----- RECORDED INFORMATION -----
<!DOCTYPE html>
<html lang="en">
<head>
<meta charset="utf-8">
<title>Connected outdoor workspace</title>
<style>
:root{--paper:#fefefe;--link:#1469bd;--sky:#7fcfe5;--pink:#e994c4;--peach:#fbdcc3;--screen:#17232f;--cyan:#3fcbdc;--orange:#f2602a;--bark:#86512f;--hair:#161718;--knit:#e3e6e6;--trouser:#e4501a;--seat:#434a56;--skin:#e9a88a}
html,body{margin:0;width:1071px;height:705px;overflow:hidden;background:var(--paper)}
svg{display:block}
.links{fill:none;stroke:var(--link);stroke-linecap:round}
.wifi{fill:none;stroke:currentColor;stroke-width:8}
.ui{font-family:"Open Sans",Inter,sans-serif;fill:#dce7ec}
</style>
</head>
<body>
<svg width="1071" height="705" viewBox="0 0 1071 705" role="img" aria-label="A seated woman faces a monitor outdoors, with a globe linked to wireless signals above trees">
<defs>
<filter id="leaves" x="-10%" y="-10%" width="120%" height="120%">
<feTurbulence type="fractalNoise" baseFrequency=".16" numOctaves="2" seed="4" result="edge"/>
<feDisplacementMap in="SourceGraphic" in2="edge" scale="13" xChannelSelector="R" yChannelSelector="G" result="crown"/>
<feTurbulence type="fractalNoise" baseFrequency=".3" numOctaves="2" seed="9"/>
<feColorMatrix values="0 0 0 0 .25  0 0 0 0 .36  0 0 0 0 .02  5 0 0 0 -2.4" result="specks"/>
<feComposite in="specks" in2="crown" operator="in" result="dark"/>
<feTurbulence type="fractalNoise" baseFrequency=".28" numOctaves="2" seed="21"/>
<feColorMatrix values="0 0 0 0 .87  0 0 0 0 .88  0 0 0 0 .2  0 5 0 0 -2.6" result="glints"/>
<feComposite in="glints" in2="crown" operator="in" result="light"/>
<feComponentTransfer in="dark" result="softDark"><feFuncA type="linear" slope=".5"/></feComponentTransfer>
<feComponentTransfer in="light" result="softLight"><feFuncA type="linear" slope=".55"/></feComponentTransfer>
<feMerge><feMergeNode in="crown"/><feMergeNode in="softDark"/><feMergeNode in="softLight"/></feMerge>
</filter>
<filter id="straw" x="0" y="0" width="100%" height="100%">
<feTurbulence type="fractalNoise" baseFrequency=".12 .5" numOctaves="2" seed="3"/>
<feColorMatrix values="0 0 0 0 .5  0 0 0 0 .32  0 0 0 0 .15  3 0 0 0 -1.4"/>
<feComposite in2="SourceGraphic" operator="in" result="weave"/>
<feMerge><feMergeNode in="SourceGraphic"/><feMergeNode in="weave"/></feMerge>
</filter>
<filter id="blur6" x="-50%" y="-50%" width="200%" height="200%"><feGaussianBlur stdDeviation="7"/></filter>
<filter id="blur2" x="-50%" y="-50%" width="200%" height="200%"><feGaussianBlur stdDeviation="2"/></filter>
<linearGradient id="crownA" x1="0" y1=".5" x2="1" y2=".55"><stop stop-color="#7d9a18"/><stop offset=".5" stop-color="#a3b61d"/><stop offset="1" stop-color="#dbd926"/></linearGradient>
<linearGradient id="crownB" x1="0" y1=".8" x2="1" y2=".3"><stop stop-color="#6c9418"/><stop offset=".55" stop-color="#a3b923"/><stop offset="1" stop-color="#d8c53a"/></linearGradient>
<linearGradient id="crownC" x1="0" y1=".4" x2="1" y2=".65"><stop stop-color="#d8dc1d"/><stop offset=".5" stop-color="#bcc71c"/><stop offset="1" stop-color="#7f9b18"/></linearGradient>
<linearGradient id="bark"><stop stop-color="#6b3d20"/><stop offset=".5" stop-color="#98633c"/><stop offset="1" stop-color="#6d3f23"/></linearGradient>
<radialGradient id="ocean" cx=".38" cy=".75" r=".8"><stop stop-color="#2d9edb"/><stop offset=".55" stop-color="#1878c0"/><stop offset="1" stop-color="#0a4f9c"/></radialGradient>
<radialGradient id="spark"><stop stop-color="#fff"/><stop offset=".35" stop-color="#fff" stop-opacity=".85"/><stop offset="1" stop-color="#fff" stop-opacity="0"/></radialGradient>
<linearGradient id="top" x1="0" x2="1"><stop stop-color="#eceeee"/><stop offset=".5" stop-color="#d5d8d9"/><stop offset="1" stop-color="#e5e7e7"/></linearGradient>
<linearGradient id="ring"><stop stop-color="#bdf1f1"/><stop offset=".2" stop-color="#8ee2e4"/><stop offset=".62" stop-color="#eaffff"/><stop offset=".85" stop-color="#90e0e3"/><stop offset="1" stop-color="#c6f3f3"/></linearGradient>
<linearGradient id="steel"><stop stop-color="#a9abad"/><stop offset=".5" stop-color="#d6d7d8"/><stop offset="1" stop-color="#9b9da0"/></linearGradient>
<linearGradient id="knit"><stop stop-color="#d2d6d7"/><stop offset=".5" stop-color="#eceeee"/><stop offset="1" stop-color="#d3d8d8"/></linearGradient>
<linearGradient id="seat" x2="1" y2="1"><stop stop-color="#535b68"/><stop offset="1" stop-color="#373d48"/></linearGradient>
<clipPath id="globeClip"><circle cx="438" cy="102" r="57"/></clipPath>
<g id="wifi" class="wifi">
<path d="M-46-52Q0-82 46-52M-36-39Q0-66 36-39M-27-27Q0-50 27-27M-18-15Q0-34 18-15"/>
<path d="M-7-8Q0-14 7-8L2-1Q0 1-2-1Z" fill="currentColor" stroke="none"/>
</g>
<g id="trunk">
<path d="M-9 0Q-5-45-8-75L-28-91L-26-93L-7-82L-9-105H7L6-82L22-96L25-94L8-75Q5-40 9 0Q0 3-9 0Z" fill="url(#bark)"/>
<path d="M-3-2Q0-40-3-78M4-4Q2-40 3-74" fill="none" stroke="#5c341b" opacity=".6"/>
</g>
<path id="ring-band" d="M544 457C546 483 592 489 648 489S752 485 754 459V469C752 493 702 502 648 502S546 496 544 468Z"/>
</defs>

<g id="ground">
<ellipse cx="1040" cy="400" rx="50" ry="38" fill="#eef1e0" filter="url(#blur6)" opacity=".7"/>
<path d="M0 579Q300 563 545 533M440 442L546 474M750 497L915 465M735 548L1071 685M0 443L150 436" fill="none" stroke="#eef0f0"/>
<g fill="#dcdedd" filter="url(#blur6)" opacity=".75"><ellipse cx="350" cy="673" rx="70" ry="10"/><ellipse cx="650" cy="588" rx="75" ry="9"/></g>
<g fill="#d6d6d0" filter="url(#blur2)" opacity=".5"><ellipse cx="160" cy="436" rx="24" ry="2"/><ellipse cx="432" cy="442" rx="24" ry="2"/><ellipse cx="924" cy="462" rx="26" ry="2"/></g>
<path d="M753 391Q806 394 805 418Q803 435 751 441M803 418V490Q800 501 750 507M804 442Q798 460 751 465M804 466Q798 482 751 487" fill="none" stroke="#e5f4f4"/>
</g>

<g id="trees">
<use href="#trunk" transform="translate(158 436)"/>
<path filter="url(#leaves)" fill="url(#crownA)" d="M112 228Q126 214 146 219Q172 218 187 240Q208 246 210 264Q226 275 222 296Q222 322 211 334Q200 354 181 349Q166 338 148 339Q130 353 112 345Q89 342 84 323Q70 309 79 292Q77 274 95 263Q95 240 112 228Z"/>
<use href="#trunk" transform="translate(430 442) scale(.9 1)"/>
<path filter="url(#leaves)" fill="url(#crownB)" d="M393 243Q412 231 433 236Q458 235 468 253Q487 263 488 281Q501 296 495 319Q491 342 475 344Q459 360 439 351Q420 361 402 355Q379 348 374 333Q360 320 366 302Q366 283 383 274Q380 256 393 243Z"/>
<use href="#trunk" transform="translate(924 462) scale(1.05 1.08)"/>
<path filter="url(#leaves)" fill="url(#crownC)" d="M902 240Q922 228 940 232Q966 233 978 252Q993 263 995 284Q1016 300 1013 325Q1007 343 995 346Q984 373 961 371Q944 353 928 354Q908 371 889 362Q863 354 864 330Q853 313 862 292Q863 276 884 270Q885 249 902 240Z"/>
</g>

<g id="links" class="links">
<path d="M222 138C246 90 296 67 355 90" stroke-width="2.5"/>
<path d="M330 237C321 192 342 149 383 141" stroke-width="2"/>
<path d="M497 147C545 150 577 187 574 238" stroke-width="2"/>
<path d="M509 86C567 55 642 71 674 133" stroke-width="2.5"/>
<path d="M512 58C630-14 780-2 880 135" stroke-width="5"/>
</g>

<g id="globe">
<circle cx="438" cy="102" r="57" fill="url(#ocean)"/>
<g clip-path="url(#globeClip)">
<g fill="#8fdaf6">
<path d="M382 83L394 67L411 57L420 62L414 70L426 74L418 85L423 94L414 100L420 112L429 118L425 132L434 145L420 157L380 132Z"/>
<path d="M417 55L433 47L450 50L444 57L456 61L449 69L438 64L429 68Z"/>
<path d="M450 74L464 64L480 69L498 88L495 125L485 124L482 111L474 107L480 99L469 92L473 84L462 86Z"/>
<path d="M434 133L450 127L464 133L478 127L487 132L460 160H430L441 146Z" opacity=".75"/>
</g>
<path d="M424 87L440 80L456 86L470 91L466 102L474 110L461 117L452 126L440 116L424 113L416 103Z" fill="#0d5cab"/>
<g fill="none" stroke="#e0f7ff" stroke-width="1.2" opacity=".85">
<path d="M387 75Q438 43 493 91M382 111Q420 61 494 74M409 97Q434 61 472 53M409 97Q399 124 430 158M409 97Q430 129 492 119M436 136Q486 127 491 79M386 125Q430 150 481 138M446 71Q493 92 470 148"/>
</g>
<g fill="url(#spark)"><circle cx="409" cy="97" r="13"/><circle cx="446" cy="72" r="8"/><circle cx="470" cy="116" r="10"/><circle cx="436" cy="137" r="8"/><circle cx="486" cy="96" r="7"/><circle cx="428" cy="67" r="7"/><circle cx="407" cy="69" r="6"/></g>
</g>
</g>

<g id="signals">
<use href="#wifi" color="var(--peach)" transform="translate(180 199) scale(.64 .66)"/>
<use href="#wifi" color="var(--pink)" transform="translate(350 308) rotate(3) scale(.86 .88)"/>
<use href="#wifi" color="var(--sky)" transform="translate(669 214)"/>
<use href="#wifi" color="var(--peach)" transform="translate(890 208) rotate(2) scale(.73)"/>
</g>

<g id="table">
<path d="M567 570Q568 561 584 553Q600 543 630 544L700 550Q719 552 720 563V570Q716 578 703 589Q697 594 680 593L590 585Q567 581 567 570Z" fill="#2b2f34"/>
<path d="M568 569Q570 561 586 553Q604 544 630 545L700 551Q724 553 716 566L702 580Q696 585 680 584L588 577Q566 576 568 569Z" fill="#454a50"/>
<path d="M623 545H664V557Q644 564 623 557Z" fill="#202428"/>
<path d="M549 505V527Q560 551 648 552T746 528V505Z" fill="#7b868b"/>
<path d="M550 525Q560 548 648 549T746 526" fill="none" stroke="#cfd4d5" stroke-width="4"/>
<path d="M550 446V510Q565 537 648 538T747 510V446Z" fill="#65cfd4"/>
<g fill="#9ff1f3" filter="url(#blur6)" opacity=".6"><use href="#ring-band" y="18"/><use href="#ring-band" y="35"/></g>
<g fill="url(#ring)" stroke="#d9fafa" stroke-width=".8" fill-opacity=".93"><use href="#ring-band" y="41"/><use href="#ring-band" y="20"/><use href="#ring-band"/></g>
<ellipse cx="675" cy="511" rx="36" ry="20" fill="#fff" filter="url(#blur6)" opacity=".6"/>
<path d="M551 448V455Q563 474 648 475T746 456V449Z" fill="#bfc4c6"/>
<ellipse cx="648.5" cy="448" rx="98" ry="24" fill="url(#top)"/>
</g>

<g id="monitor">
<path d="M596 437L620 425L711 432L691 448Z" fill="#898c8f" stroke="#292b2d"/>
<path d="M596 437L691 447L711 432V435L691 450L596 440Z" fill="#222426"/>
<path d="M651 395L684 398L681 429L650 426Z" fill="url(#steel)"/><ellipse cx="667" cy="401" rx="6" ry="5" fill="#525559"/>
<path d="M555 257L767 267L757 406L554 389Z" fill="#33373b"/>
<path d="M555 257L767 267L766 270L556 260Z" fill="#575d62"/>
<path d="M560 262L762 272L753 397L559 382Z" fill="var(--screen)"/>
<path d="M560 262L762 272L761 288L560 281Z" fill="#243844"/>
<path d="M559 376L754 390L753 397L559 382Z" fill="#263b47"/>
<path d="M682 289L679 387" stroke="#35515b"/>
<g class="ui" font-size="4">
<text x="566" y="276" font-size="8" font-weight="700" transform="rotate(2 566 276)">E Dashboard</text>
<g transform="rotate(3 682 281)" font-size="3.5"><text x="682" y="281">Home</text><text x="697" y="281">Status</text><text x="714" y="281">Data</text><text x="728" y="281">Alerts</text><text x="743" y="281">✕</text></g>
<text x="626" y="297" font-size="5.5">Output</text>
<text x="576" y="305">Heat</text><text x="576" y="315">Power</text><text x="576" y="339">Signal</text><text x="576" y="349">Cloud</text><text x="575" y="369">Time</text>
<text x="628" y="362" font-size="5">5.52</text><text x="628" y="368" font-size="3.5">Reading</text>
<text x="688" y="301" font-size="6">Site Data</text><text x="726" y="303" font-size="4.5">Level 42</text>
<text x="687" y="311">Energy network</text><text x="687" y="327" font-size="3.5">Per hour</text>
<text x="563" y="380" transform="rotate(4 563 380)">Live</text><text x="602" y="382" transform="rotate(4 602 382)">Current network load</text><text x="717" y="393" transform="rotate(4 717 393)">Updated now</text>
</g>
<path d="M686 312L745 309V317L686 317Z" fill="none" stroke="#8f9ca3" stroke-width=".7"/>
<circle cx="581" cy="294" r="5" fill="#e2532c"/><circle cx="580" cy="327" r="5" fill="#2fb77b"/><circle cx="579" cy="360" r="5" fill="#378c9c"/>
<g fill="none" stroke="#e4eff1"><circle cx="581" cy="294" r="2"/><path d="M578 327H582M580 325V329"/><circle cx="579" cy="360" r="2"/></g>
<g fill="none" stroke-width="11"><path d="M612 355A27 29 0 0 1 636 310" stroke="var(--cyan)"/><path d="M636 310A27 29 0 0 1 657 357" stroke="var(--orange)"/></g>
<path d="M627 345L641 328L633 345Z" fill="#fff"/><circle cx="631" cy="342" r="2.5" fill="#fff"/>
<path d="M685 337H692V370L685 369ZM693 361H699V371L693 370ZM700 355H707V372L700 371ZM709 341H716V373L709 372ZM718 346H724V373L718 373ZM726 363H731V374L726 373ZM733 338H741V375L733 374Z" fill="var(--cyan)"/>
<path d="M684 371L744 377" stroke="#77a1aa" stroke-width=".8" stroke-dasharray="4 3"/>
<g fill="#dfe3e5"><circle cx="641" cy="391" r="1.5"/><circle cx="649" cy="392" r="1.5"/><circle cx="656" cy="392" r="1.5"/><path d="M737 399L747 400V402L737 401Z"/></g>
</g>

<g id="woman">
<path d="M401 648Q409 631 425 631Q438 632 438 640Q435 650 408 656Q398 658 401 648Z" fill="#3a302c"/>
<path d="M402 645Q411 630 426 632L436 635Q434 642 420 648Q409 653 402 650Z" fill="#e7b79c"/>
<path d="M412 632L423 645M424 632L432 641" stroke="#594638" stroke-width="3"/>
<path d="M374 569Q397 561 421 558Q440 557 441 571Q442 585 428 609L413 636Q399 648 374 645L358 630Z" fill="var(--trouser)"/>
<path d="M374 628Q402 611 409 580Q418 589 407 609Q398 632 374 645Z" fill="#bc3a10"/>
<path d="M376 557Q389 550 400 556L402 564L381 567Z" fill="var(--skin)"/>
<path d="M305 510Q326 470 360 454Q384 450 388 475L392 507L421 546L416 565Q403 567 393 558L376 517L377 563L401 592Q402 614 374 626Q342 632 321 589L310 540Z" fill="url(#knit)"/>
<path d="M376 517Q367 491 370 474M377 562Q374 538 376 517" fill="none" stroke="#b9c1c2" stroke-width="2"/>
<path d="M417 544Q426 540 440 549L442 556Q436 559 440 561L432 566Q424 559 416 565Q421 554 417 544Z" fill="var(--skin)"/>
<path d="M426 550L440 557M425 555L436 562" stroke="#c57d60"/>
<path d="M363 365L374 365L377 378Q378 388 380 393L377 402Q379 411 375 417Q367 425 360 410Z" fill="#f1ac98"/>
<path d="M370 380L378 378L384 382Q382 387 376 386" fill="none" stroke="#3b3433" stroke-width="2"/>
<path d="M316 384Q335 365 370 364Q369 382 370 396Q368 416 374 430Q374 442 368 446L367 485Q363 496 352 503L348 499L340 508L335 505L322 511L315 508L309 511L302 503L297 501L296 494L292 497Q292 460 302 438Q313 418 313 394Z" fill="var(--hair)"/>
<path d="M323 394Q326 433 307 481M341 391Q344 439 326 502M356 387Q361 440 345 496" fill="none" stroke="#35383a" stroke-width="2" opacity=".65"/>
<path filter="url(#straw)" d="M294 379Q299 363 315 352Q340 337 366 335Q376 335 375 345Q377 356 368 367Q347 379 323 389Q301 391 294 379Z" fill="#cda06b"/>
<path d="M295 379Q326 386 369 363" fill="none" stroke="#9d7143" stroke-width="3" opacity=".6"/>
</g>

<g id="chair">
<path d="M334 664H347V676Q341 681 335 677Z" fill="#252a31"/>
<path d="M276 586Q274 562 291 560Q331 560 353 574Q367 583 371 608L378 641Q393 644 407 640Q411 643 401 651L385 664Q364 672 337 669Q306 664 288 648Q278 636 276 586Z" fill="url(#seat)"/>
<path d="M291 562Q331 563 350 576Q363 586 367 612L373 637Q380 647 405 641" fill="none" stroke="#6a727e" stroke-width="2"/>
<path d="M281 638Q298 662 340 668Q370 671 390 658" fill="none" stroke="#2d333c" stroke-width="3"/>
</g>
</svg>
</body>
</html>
-----
- [WHAT THIS TASK INVOLVES]: Please go through the data above and copy each line containing the word "trunk".

- [COMPLETED TASK]:
<g id="trunk">
<use href="#trunk" transform="translate(158 436)"/>
<use href="#trunk" transform="translate(430 442) scale(.9 1)"/>
<use href="#trunk" transform="translate(924 462) scale(1.05 1.08)"/>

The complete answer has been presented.